Exercise prompt: For every line below that includes the word "String", add one; report the final number and nothing else.

Data supplied:
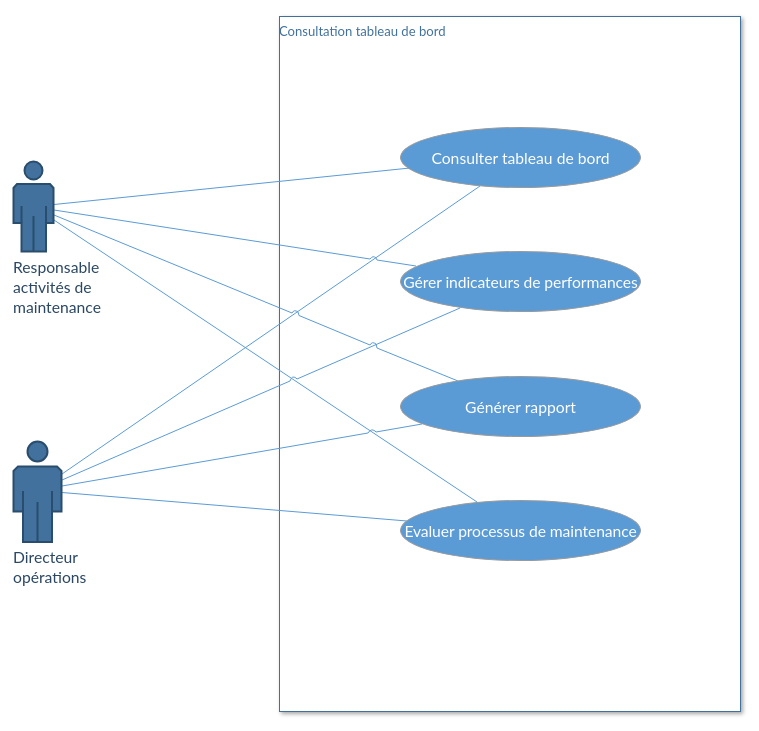
<!DOCTYPE html>
<html lang="fr">
<head>
<meta charset="utf-8">
<title>Consultation tableau de bord</title>
<style>
:root {
  --paper: #ffffff;
  --link: #5b9bd5;
  --use-case: #5b9bd5;
  --use-case-edge: #9a9a9a;
  --frame: #41719c;
  --actor: #41719c;
  --actor-edge: #2a4d6d;
  --actor-text: #2a4763;
}
* { box-sizing: border-box; margin: 0; }
body { background: var(--paper); overflow: hidden; }
.diagram {
  position: relative;
  width: 759px;
  height: 731px;
  overflow: hidden;
  background: var(--paper);
  font: 15.7px/20px Lato, "Open Sans", sans-serif;
}
.system {
  position: absolute;
  left: 279px;
  top: 16px;
  width: 462px;
  height: 696px;
  border: 1px solid var(--frame);
  background: var(--paper);
  box-shadow: 2px 2px 4px rgba(0, 0, 0, .35);
}
.system h1 {
  margin: 4px 0 0 -1px;
  font-size: 13.1px;
  font-weight: 400;
  line-height: 20px;
  color: var(--frame);
  white-space: nowrap;
}
.drawing { position: absolute; inset: 0; }
.links { fill: none; stroke: var(--link); stroke-width: 1; }
.actors { fill: var(--actor); stroke: var(--actor-edge); stroke-width: 2; }
.use-cases {
  position: absolute;
  left: 400px;
  top: 127px;
  display: grid;
  grid-template-rows: 124px 125px 124px 61px;
  padding: 0;
  list-style: none;
}
.use-cases li {
  display: flex;
  align-items: center;
  justify-content: center;
  width: 241px;
  height: 61px;
  border: 1px solid var(--use-case-edge);
  border-radius: 50%;
  background: var(--use-case);
  color: #fff;
  white-space: nowrap;
}
.use-cases .long { letter-spacing: -.1px; }
.actor-label {
  position: absolute;
  left: 13px;
  color: var(--actor-text);
  white-space: nowrap;
}
.actor-label span { display: block; }
.manager { top: 257px; }
.director { top: 547px; }
</style>
</head>
<body>
<main class="diagram">
  <section class="system"><h1>Consultation tableau de bord</h1></section>

  <svg class="drawing" width="759" height="731" viewBox="0 0 759 731" aria-hidden="true">
    <g class="links">
      <path d="M54 204.5 410 168"/>
      <path d="M54 210 370 259Q373 255 376 258L377 260 416 266"/>
      <path d="M54 215 292 313Q294 309 298 312L299 315.5 370 345Q372 341 376 344L377 348 458 381"/>
      <path d="M54 220 477 502"/>
      <path d="M62 474 480 186"/>
      <path d="M62 480 290 381Q292 375 296 378L297 379 460 308"/>
      <path d="M62 486 368 433Q371 428 375 431L376 432 422 424"/>
      <path d="M62 492.5 407 521"/>
    </g>
    <g class="actors">
      <circle cx="33.5" cy="170.5" r="9"/>
      <path d="M13.5 188 17 184H50L53.5 188V223H46V251.5H21.5V223H13.5Z"/>
      <path d="M21.5 206V223M46 206V223M33.5 216V251"/>
      <circle cx="37.5" cy="451.5" r="10"/>
      <path d="M13.5 471 18 466.5H57L61.5 471V511.5H52V542H23V511.5H13.5Z"/>
      <path d="M23 491V511M52 491V511M37.5 502V541"/>
    </g>
  </svg>

  <p class="actor-label manager"><span>Responsable</span><span>activités de</span><span>maintenance</span></p>
  <p class="actor-label director"><span>Directeur</span><span>opérations</span></p>

  <ul class="use-cases">
    <li>Consulter tableau de bord</li>
    <li class="long">Gérer indicateurs de performances</li>
    <li>Générer rapport</li>
    <li class="long">Evaluer processus de maintenance</li>
  </ul>
</main>
</body>
</html>
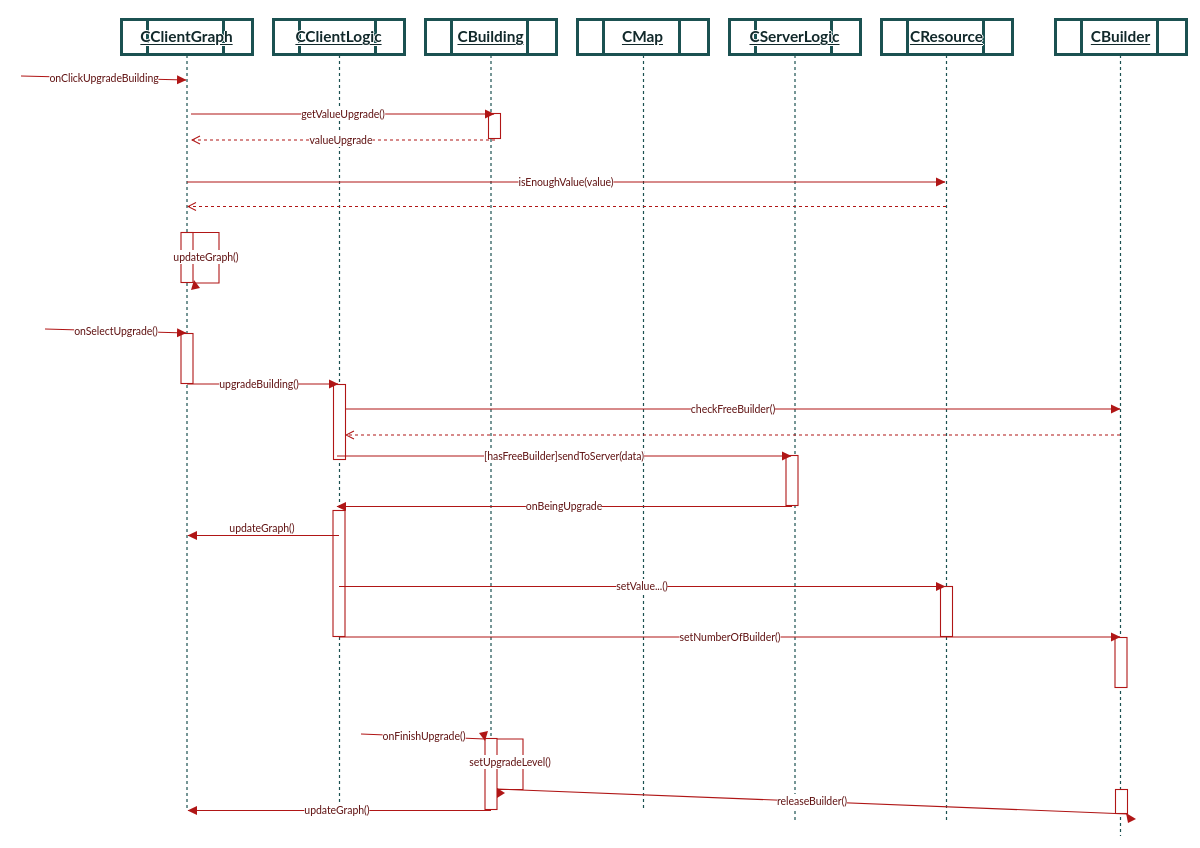
<!DOCTYPE html>
<html lang="en">
<head>
<meta charset="utf-8">
<title>Upgrade building sequence diagram</title>
<style>
:root { --frame: #1b5151; --heading: #12292b; --message: #b01616; --label: #601212; --paper: #fff; }
*, *::before { box-sizing: border-box; }
html, body { margin: 0; background: var(--paper); }
.diagram { position: relative; width: 1200px; height: 848px; overflow: hidden; background: var(--paper); font-family: Lato, "Open Sans", sans-serif; }
.connections { position: absolute; inset: 0; display: block; }
.lifelines line { stroke: var(--frame); stroke-width: 1.2; stroke-dasharray: 3 3; }
.activations rect { fill: var(--paper); stroke: var(--message); stroke-width: 1.1; }
.messages { fill: none; stroke: var(--message); stroke-width: 1.1; }
.call { marker-end: url(#filled-arrow); }
.reply { stroke-dasharray: 3 3; marker-end: url(#open-arrow); }
.heads, .filled-head { fill: var(--message); }
.open-head { fill: none; stroke: var(--message); stroke-width: 1.1; }
.participants { position: absolute; top: 18px; left: 120px; display: flex; gap: 18px; margin: 0; padding: 0; list-style: none; }
.participant { position: relative; display: flex; align-items: center; justify-content: center; width: 134px; height: 38px; border: 3px solid var(--frame); color: var(--heading); font-size: 15.4px; font-weight: 700; line-height: 18px; white-space: nowrap; }
.participant::before { content: ""; position: absolute; top: 0; bottom: 0; left: 23px; width: 79px; border: solid var(--frame); border-width: 0 3px; }
.participant span { position: relative; top: -1px; left: -0.5px; text-decoration: underline; text-underline-offset: 2px; text-shadow: 1px 0 var(--paper), -1px 0 var(--paper), 0 1px var(--paper), 0 -1px var(--paper); }
.participant:last-child { margin-left: 22px; }
.label { position: absolute; left: var(--x); top: var(--y); transform: translate(-50%, -50%); background: var(--paper); color: var(--label); font-size: 10.5px; line-height: 14px; letter-spacing: -0.05px; white-space: nowrap; }
</style>
</head>
<body>
<main class="diagram">
  <svg class="connections" width="1200" height="848" viewBox="0 0 1200 848" aria-hidden="true">
    <defs>
      <marker id="filled-arrow" markerUnits="userSpaceOnUse" markerWidth="10" markerHeight="10" refX="9" refY="5" orient="auto">
        <path class="filled-head" d="M0 0.5L9.5 5L0 9.5Z"/>
      </marker>
      <marker id="open-arrow" markerUnits="userSpaceOnUse" markerWidth="10" markerHeight="10" refX="9" refY="5" orient="auto">
        <path class="open-head" d="M1 1L9 5L1 9"/>
      </marker>
    </defs>
    <g class="lifelines">
      <line x1="187" y1="55" x2="187" y2="808"/>
      <line x1="339.5" y1="55" x2="339.5" y2="808"/>
      <line x1="491" y1="55" x2="491" y2="808"/>
      <line x1="643.5" y1="55" x2="643.5" y2="809"/>
      <line x1="795" y1="55" x2="795" y2="822"/>
      <line x1="946.5" y1="55" x2="946.5" y2="822"/>
      <line x1="1120.5" y1="55" x2="1120.5" y2="836"/>
    </g>
    <g class="activations">
      <rect x="488.5" y="113.5" width="12" height="25"/>
      <rect x="181" y="232.5" width="12" height="50"/>
      <rect x="181" y="333.5" width="12" height="50"/>
      <rect x="333.5" y="384.5" width="12" height="75"/>
      <rect x="786" y="455.5" width="12" height="50"/>
      <rect x="333" y="510.5" width="12" height="126"/>
      <rect x="940.5" y="586.5" width="12" height="50"/>
      <rect x="1115" y="637.5" width="12" height="50"/>
      <rect x="485" y="738.5" width="12" height="71"/>
      <rect x="1115.5" y="789.5" width="12" height="24"/>
    </g>
    <g class="messages">
      <path class="call" d="M21 76L186 80"/>
      <path class="call" d="M191 114H494"/>
      <path class="reply" d="M495 140H192"/>
      <path class="call" d="M187 182H945"/>
      <path class="reply" d="M946 206.5H188"/>
      <path d="M193 232.5H219V283H193"/>
      <path class="call" d="M45 329L186 333"/>
      <path class="call" d="M187 384H338"/>
      <path class="call" d="M346 409H1120"/>
      <path class="reply" d="M1120 435H346"/>
      <path class="call" d="M337 456H791"/>
      <path class="call" d="M792 506.5H337"/>
      <path class="call" d="M339 535.5H188"/>
      <path class="call" d="M339 586.5H945"/>
      <path class="call" d="M339 637H1120"/>
      <path d="M361 734L485 739"/>
      <path d="M497 739H523V789.5H497"/>
      <path d="M497 789L1128 814"/>
      <path class="call" d="M491 810.5H188"/>
    </g>
    <g class="heads">
      <polygon points="194,280 200,288 191,290"/>
      <polygon points="479,733 488,731 485,741"/>
      <polygon points="497,788 505,793 497,798"/>
      <polygon points="1126,813 1136,819 1128,823"/>
    </g>
  </svg>

  <ul class="participants">
    <li class="participant"><span>CClientGraph</span></li>
    <li class="participant"><span>CClientLogic</span></li>
    <li class="participant"><span>CBuilding</span></li>
    <li class="participant"><span>CMap</span></li>
    <li class="participant"><span>CServerLogic</span></li>
    <li class="participant"><span>CResource</span></li>
    <li class="participant"><span>CBuilder</span></li>
  </ul>

  <span class="label" style="--x:104px;--y:78px">onClickUpgradeBuilding</span>
  <span class="label" style="--x:343px;--y:114px">getValueUpgrade()</span>
  <span class="label" style="--x:341px;--y:140px">valueUpgrade</span>
  <span class="label" style="--x:566px;--y:182px">isEnoughValue(value)</span>
  <span class="label" style="--x:206px;--y:257px">updateGraph()</span>
  <span class="label" style="--x:116px;--y:331px">onSelectUpgrade()</span>
  <span class="label" style="--x:259px;--y:384px">upgradeBuilding()</span>
  <span class="label" style="--x:733px;--y:409px">checkFreeBuilder()</span>
  <span class="label" style="--x:564px;--y:456px">[hasFreeBuilder]sendToServer(data)</span>
  <span class="label" style="--x:564px;--y:506px">onBeingUpgrade</span>
  <span class="label" style="--x:262px;--y:528px">updateGraph()</span>
  <span class="label" style="--x:642px;--y:586px">setValue...()</span>
  <span class="label" style="--x:730px;--y:637px">setNumberOfBuilder()</span>
  <span class="label" style="--x:424px;--y:736px">onFinishUpgrade()</span>
  <span class="label" style="--x:510px;--y:762px">setUpgradeLevel()</span>
  <span class="label" style="--x:812px;--y:801px">releaseBuilder()</span>
  <span class="label" style="--x:337px;--y:810px">updateGraph()</span>
</main>
</body>
</html>
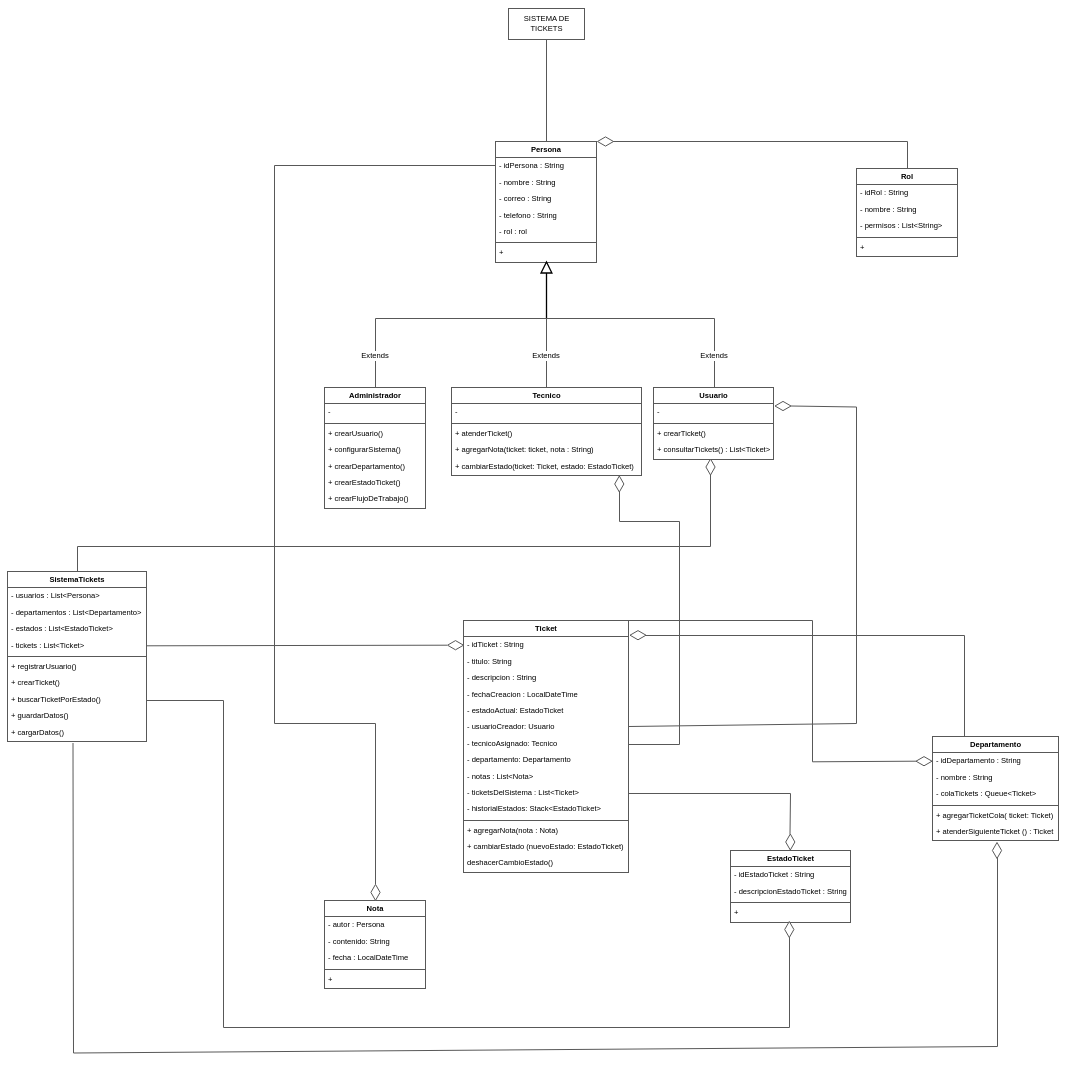
<!DOCTYPE html>
<html lang="es">
<head>
<meta charset="utf-8">
<title>Sistema de tickets: diagrama de clases</title>
<style>
:root { --paper: #fff; --ink: #000; --line: #585858; --row: 16.4px; }
* { box-sizing: border-box; margin: 0; padding: 0; }
html, body { width: 1067px; height: 1077px; overflow: hidden; background: var(--paper); }
.diagram { position: relative; width: 1067px; height: 1077px; overflow: hidden; font: 7.6px "Liberation Sans", Arial, sans-serif; color: var(--ink); }
.connectors { position: absolute; left: 0; top: 0; fill: none; stroke: var(--line); stroke-width: 1; }
.connectors .head { fill: var(--paper); }
.connectors .inherit { stroke: var(--ink); stroke-width: 1.3; }
.class, .system { position: absolute; border: 1px solid var(--line); background: var(--paper); white-space: nowrap; }
.system { left: 508px; top: 8px; width: 77px; height: 32px; display: flex; align-items: center; justify-content: center; text-align: center; line-height: 10px; }
.class h2 { height: var(--row); font-size: 7.6px; line-height: 16px; text-align: center; border-bottom: 1px solid var(--line); }
.class ul { list-style: none; padding-left: 3px; }
.class li { height: var(--row); line-height: 15.4px; }
.fields { padding-bottom: 2px; border-bottom: 1px solid var(--line); }
.methods { padding-top: 2px; }
.label { position: absolute; top: 351px; width: 30px; line-height: 10px; text-align: center; background: var(--paper); }
#persona { left: 495px; top: 141px; width: 102px; }
#rol { left: 856px; top: 168px; width: 102px; }
#administrador { left: 324px; top: 387px; width: 102px; }
#tecnico { left: 451px; top: 387px; width: 191px; }
#usuario { left: 653px; top: 387px; width: 121px; }
#sistema-tickets { left: 7px; top: 571px; width: 140px; }
#ticket { left: 463px; top: 620px; width: 166px; }
#departamento { left: 932px; top: 736px; width: 127px; }
#estado-ticket { left: 730px; top: 850px; width: 121px; }
#nota { left: 324px; top: 900px; width: 102px; }
</style>
</head>
<body>
<main class="diagram">
  <div class="system">SISTEMA DE<br>TICKETS</div>

  <section class="class" id="persona">
    <h2>Persona</h2>
    <ul class="fields"><li>- idPersona : String</li><li>- nombre : String</li><li>- correo : String</li><li>- telefono : String</li><li>- rol : rol</li></ul>
    <ul class="methods"><li>+</li></ul>
  </section>

  <section class="class" id="rol">
    <h2>Rol</h2>
    <ul class="fields"><li>- idRol : String</li><li>- nombre : String</li><li>- permisos : List&lt;String&gt;</li></ul>
    <ul class="methods"><li>+</li></ul>
  </section>

  <section class="class" id="administrador">
    <h2>Administrador</h2>
    <ul class="fields"><li>-</li></ul>
    <ul class="methods"><li>+ crearUsuario()</li><li>+ configurarSistema()</li><li>+ crearDepartamento()</li><li>+ crearEstadoTicket()</li><li>+ crearFlujoDeTrabajo()</li></ul>
  </section>

  <section class="class" id="tecnico">
    <h2>Tecnico</h2>
    <ul class="fields"><li>-</li></ul>
    <ul class="methods"><li>+ atenderTicket()</li><li>+ agregarNota(ticket: ticket, nota : String)</li><li>+ cambiarEstado(ticket: Ticket, estado: EstadoTicket)</li></ul>
  </section>

  <section class="class" id="usuario">
    <h2>Usuario</h2>
    <ul class="fields"><li>-</li></ul>
    <ul class="methods"><li>+ crearTicket()</li><li>+ consultarTickets() : List&lt;Ticket&gt;</li></ul>
  </section>

  <section class="class" id="sistema-tickets">
    <h2>SistemaTickets</h2>
    <ul class="fields"><li>- usuarios : List&lt;Persona&gt;</li><li>- departamentos : List&lt;Departamento&gt;</li><li>- estados : List&lt;EstadoTicket&gt;</li><li>- tickets : List&lt;Ticket&gt;</li></ul>
    <ul class="methods"><li>+ registrarUsuario()</li><li>+ crearTicket()</li><li>+ buscarTicketPorEstado()</li><li>+ guardarDatos()</li><li>+ cargarDatos()</li></ul>
  </section>

  <section class="class" id="ticket">
    <h2>Ticket</h2>
    <ul class="fields"><li>- idTicket : String</li><li>- titulo: String</li><li>- descripcion : String</li><li>- fechaCreacion : LocalDateTime</li><li>- estadoActual: EstadoTicket</li><li>- usuarioCreador: Usuario</li><li>- tecnicoAsignado: Tecnico</li><li>- departamento: Departamento</li><li>- notas : List&lt;Nota&gt;</li><li>- ticketsDelSistema : List&lt;Ticket&gt;</li><li>- historialEstados: Stack&lt;EstadoTicket&gt;</li></ul>
    <ul class="methods"><li>+ agregarNota(nota : Nota)</li><li>+ cambiarEstado (nuevoEstado: EstadoTicket)</li><li>deshacerCambioEstado()</li></ul>
  </section>

  <section class="class" id="departamento">
    <h2>Departamento</h2>
    <ul class="fields"><li>- idDepartamento : String</li><li>- nombre : String</li><li>- colaTickets : Queue&lt;Ticket&gt;</li></ul>
    <ul class="methods"><li>+ agregarTicketCola( ticket: Ticket)</li><li>+ atenderSiguienteTicket () : Ticket</li></ul>
  </section>

  <section class="class" id="estado-ticket">
    <h2>EstadoTicket</h2>
    <ul class="fields"><li>- idEstadoTicket : String</li><li>- descripcionEstadoTicket : String</li></ul>
    <ul class="methods"><li>+</li></ul>
  </section>

  <section class="class" id="nota">
    <h2>Nota</h2>
    <ul class="fields"><li>- autor : Persona</li><li>- contenido: String</li><li>- fecha : LocalDateTime</li></ul>
    <ul class="methods"><li>+</li></ul>
  </section>

  <svg class="connectors" width="1067" height="1077" viewBox="0 0 1067 1077" aria-hidden="true">
    <defs>
      <polygon id="diamond-wide" points="-8,0 0,-4.6 8,0 0,4.6"/>
      <polygon id="diamond-tall" points="0,-8 4.6,0 0,8 -4.6,0"/>
    </defs>
    <line x1="546.5" y1="40" x2="546.5" y2="141"/>
    <polyline points="613,141.5 907.5,141.5 907.5,168"/>
    <polyline points="495,165.5 274.5,165.5 274.5,723.5 375.5,723.5 375.5,884"/>
    <polyline points="375.5,387 375.5,318.5 714.5,318.5 714.5,387"/>
    <line x1="546.5" y1="318" x2="546.5" y2="387"/>
    <line class="inherit" x1="546.5" y1="273" x2="546.5" y2="318"/>
    <polygon class="head inherit" points="546.5,262 551.9,273 541,273"/>
    <polyline points="791,406 856.5,407 856.5,723.5 629,726.5"/>
    <polyline points="710.5,475 710.5,546.5 77.5,546.5 77.5,571"/>
    <polyline points="619.5,492 619.5,521.5 679.5,521.5 679.5,744.5 629,744.5"/>
    <line x1="147" y1="645.8" x2="447" y2="645.2"/>
    <polyline points="646,635.5 964.5,635.5 964.5,736"/>
    <polyline points="629,620.5 812.5,620.5 812.5,761.8 916,761.2"/>
    <polyline points="629,793.5 790.5,793.5 790,834"/>
    <polyline points="147,700.5 223.5,700.5 223.5,1027.5 789.5,1027.5 789.5,937"/>
    <polyline points="73,743 73.5,1053 997.5,1046.5 997.5,858"/>
    <g class="head">
      <use href="#diamond-wide" x="605.5" y="141.5"/>
      <use href="#diamond-wide" x="783" y="406"/>
      <use href="#diamond-wide" x="455.5" y="645.2"/>
      <use href="#diamond-wide" x="638" y="635.2"/>
      <use href="#diamond-wide" x="924" y="761.2"/>
      <use href="#diamond-tall" x="710.5" y="467"/>
      <use href="#diamond-tall" x="619.3" y="484"/>
      <use href="#diamond-tall" x="375.5" y="892.4"/>
      <use href="#diamond-tall" x="790.3" y="842"/>
      <use href="#diamond-tall" x="789.3" y="929.5"/>
      <use href="#diamond-tall" x="997" y="850.5"/>
    </g>
  </svg>

  <span class="label" style="left:360px">Extends</span>
  <span class="label" style="left:531px">Extends</span>
  <span class="label" style="left:699px">Extends</span>
</main>
</body>
</html>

Task response: 7